Exercise aim
Every line below that includes the word "filter" needs to be copied.

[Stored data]

************

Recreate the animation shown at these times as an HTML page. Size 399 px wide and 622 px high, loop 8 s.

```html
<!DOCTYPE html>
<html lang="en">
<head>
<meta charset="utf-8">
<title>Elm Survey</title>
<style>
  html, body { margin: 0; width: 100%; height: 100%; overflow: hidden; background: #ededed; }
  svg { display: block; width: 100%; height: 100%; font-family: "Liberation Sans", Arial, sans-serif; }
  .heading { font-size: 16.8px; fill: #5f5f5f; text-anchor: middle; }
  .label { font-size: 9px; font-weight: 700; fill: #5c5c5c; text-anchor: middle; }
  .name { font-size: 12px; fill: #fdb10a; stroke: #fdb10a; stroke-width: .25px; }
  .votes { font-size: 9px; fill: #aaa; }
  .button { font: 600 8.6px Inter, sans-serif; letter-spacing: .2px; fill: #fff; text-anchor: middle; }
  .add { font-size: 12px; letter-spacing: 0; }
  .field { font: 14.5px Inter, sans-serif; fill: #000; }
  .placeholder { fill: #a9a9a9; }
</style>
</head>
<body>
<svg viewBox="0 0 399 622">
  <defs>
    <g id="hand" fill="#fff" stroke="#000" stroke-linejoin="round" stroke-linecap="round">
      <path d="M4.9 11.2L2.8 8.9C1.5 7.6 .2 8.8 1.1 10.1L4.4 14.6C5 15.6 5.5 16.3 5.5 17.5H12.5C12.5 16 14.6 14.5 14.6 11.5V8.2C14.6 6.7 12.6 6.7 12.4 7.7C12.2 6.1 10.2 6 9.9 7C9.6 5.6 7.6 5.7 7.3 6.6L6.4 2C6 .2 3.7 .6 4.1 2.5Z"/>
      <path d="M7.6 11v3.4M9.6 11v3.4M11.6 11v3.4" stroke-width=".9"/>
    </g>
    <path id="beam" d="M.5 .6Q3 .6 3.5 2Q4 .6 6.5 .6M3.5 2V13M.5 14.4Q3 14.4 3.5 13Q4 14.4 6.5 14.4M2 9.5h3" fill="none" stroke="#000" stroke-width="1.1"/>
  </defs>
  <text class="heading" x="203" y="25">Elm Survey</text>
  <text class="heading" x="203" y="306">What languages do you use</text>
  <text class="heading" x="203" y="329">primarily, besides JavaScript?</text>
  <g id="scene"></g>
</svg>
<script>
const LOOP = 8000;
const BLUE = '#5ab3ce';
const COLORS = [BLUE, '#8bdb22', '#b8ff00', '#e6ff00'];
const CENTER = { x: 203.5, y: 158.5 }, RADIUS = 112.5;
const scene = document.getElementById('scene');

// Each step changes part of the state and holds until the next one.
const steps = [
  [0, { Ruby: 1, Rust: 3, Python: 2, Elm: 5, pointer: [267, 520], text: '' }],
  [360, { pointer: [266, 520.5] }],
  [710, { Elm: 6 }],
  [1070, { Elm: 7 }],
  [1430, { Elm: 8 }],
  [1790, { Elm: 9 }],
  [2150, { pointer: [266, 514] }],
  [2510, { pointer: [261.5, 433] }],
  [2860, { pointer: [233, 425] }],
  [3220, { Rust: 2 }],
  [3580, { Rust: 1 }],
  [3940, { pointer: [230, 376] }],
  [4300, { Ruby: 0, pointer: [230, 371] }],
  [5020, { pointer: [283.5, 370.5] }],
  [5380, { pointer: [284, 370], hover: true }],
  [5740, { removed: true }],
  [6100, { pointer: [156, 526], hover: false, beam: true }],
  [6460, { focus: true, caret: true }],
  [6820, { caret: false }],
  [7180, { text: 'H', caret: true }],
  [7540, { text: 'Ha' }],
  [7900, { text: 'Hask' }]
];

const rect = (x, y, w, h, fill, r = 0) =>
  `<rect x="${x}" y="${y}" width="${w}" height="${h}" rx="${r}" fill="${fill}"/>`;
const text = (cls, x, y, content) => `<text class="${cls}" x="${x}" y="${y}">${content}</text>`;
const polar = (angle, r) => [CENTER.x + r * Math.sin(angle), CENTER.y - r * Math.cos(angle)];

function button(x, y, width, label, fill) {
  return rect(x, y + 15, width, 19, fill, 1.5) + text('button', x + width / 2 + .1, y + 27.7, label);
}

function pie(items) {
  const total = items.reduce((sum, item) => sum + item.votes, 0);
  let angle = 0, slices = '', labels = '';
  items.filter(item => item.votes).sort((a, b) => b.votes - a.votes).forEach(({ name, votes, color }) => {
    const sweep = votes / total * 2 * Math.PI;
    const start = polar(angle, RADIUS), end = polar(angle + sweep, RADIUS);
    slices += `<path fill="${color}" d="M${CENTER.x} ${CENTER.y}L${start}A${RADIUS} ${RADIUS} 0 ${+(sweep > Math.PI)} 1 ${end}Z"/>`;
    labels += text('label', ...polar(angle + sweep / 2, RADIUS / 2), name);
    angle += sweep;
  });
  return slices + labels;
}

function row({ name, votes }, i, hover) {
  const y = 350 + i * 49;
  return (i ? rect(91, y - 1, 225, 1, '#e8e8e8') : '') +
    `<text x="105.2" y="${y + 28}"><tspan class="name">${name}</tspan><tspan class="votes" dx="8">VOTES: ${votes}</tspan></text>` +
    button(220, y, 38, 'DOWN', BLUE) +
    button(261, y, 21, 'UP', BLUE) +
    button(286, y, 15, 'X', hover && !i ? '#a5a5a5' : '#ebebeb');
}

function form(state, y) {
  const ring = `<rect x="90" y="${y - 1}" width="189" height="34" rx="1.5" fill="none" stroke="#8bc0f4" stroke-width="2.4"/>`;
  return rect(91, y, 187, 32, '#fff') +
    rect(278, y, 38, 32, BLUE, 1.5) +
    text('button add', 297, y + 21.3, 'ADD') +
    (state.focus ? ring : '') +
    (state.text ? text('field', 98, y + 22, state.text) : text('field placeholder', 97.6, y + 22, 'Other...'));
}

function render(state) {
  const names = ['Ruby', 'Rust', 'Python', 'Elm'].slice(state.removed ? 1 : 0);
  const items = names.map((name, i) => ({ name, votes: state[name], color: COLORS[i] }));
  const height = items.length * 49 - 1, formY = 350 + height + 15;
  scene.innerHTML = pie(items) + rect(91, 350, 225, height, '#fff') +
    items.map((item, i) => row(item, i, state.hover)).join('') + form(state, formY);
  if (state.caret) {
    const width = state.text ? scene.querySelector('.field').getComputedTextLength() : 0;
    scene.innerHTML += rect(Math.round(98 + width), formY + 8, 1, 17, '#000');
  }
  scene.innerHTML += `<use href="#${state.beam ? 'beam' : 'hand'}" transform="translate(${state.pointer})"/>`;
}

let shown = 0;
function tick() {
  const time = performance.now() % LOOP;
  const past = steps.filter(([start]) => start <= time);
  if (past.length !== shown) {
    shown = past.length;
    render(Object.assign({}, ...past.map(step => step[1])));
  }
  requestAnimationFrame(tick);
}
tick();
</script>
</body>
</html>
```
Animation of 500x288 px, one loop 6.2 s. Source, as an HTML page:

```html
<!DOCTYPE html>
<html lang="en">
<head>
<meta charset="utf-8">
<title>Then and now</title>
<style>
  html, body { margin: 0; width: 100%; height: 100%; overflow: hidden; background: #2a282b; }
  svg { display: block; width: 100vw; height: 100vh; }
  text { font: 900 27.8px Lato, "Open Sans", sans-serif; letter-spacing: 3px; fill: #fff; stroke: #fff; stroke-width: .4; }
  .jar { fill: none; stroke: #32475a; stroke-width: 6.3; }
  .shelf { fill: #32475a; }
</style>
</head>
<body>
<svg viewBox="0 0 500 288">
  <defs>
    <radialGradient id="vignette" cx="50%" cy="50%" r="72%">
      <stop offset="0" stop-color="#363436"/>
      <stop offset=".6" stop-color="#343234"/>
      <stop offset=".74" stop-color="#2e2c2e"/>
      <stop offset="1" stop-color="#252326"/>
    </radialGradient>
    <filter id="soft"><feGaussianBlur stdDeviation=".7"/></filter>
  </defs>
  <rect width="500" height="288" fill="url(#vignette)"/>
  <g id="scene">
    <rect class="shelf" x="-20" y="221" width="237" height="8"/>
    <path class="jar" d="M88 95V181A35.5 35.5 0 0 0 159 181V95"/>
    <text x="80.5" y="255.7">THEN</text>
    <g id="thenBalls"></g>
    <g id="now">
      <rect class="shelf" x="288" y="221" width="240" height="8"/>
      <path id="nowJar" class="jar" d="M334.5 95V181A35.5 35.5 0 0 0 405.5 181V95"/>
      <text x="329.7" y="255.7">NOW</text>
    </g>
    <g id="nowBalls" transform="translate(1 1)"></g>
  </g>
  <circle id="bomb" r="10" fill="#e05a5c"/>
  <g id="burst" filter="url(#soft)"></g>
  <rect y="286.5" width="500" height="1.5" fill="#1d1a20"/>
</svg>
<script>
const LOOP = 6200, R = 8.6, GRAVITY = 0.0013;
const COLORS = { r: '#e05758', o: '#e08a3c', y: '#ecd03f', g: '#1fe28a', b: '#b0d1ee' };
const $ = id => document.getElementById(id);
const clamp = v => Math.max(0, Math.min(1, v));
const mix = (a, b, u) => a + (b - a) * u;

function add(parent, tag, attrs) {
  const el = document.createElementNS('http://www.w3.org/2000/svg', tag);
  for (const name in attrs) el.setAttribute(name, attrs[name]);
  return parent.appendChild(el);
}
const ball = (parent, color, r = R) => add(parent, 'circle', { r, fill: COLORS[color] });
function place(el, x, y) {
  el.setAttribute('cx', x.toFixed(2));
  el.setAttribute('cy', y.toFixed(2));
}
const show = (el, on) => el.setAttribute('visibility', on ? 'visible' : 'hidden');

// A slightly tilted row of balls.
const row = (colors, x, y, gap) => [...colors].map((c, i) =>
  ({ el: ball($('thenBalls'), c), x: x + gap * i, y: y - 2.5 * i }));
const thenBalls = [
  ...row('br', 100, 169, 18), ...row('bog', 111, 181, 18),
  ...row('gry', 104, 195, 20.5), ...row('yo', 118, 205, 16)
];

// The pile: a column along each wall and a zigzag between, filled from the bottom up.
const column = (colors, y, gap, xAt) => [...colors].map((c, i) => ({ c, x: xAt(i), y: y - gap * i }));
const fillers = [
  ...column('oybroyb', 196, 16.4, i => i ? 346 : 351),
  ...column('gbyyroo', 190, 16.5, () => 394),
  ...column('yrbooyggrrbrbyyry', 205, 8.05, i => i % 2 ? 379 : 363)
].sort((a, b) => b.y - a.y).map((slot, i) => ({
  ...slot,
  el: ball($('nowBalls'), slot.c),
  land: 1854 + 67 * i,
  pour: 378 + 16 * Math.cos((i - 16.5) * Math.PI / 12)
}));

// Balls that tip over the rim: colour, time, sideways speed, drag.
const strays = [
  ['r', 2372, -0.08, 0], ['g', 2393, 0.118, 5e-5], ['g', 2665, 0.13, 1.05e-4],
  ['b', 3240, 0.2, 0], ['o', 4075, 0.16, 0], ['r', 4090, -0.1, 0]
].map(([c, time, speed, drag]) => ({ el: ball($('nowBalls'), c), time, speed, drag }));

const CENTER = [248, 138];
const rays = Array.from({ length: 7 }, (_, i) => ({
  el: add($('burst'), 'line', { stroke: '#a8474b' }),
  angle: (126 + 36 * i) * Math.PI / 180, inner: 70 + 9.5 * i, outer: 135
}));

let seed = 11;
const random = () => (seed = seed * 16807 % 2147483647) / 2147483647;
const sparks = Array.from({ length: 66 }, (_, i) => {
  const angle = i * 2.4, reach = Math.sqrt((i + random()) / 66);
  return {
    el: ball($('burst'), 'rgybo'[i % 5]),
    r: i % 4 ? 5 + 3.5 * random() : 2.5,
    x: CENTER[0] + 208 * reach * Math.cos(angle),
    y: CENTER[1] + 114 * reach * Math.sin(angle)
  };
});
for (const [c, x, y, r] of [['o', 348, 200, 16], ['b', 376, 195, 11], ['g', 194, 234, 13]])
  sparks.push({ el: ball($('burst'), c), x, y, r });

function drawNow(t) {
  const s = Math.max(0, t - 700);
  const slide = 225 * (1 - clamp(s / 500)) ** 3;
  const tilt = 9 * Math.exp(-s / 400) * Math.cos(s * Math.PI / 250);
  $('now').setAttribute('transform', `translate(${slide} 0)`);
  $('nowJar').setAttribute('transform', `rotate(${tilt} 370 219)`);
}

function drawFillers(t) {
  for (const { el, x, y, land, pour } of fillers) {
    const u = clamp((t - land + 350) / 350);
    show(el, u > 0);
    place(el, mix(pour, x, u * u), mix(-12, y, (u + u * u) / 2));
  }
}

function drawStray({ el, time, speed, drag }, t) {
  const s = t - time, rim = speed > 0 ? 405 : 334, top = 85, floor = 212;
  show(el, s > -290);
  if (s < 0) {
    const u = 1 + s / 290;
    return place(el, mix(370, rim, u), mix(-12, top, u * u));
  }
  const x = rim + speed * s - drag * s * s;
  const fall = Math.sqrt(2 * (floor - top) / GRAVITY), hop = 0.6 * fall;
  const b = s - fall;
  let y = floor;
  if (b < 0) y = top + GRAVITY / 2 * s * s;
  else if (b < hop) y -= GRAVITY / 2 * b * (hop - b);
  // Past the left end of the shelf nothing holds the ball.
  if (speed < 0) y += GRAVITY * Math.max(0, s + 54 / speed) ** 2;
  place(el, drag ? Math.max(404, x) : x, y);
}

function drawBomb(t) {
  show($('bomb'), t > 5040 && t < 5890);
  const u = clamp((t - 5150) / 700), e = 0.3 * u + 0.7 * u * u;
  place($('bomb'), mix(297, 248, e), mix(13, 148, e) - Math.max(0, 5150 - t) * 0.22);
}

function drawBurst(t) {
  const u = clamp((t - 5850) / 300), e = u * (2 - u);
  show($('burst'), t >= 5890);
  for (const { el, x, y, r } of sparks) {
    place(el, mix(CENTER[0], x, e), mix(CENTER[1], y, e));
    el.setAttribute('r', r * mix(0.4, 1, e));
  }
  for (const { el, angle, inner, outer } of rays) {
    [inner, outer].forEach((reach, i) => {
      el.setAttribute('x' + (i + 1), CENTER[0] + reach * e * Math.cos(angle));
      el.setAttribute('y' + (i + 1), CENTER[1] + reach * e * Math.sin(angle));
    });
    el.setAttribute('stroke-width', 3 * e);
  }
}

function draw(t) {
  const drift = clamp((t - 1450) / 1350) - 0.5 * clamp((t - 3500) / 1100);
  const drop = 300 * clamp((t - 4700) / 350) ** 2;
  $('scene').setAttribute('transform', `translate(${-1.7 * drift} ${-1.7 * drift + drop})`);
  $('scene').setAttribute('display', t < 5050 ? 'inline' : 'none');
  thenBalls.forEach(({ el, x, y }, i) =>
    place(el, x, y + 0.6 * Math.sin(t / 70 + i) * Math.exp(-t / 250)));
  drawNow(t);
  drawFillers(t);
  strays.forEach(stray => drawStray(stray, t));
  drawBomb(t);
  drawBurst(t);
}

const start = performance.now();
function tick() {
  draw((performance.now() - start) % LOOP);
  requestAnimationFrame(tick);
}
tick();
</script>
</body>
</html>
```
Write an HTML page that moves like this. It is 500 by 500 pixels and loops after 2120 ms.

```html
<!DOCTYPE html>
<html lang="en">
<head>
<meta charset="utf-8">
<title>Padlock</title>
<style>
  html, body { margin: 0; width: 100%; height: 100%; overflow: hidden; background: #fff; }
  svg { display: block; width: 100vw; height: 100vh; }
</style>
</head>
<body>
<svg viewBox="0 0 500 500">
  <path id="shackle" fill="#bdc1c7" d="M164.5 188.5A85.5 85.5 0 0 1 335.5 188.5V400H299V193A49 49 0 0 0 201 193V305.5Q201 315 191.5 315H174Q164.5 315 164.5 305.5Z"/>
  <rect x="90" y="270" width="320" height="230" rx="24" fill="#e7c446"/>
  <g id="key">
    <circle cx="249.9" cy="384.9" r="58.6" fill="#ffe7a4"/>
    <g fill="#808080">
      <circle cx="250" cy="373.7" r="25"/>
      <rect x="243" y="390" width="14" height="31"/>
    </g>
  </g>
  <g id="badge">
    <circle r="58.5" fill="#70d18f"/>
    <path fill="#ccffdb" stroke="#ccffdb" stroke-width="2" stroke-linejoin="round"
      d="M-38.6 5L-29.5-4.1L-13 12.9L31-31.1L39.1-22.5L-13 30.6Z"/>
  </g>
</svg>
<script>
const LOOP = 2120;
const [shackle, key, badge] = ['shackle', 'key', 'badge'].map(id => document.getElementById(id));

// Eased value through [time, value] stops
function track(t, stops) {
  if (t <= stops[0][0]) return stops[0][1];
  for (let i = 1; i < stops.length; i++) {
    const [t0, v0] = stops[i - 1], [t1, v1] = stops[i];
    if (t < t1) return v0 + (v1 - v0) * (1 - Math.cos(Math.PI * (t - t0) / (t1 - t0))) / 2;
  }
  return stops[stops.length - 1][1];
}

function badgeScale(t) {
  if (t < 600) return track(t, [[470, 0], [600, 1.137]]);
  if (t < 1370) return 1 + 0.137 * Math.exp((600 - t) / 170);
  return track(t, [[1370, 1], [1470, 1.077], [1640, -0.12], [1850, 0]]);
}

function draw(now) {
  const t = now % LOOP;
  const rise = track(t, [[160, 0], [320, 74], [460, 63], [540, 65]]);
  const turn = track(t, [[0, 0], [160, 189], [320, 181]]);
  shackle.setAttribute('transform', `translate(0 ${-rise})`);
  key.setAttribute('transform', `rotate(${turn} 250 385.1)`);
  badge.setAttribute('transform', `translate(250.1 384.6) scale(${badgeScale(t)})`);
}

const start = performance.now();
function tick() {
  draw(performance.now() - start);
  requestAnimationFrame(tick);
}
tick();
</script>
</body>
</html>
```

************

Expected answer
  items.filter(item => item.votes).sort((a, b) => b.votes - a.votes).forEach(({ name, votes, color }) => {
  const past = steps.filter(([start]) => start <= time);
    <filter id="soft"><feGaussianBlur stdDeviation=".7"/></filter>
  <g id="burst" filter="url(#soft)"></g>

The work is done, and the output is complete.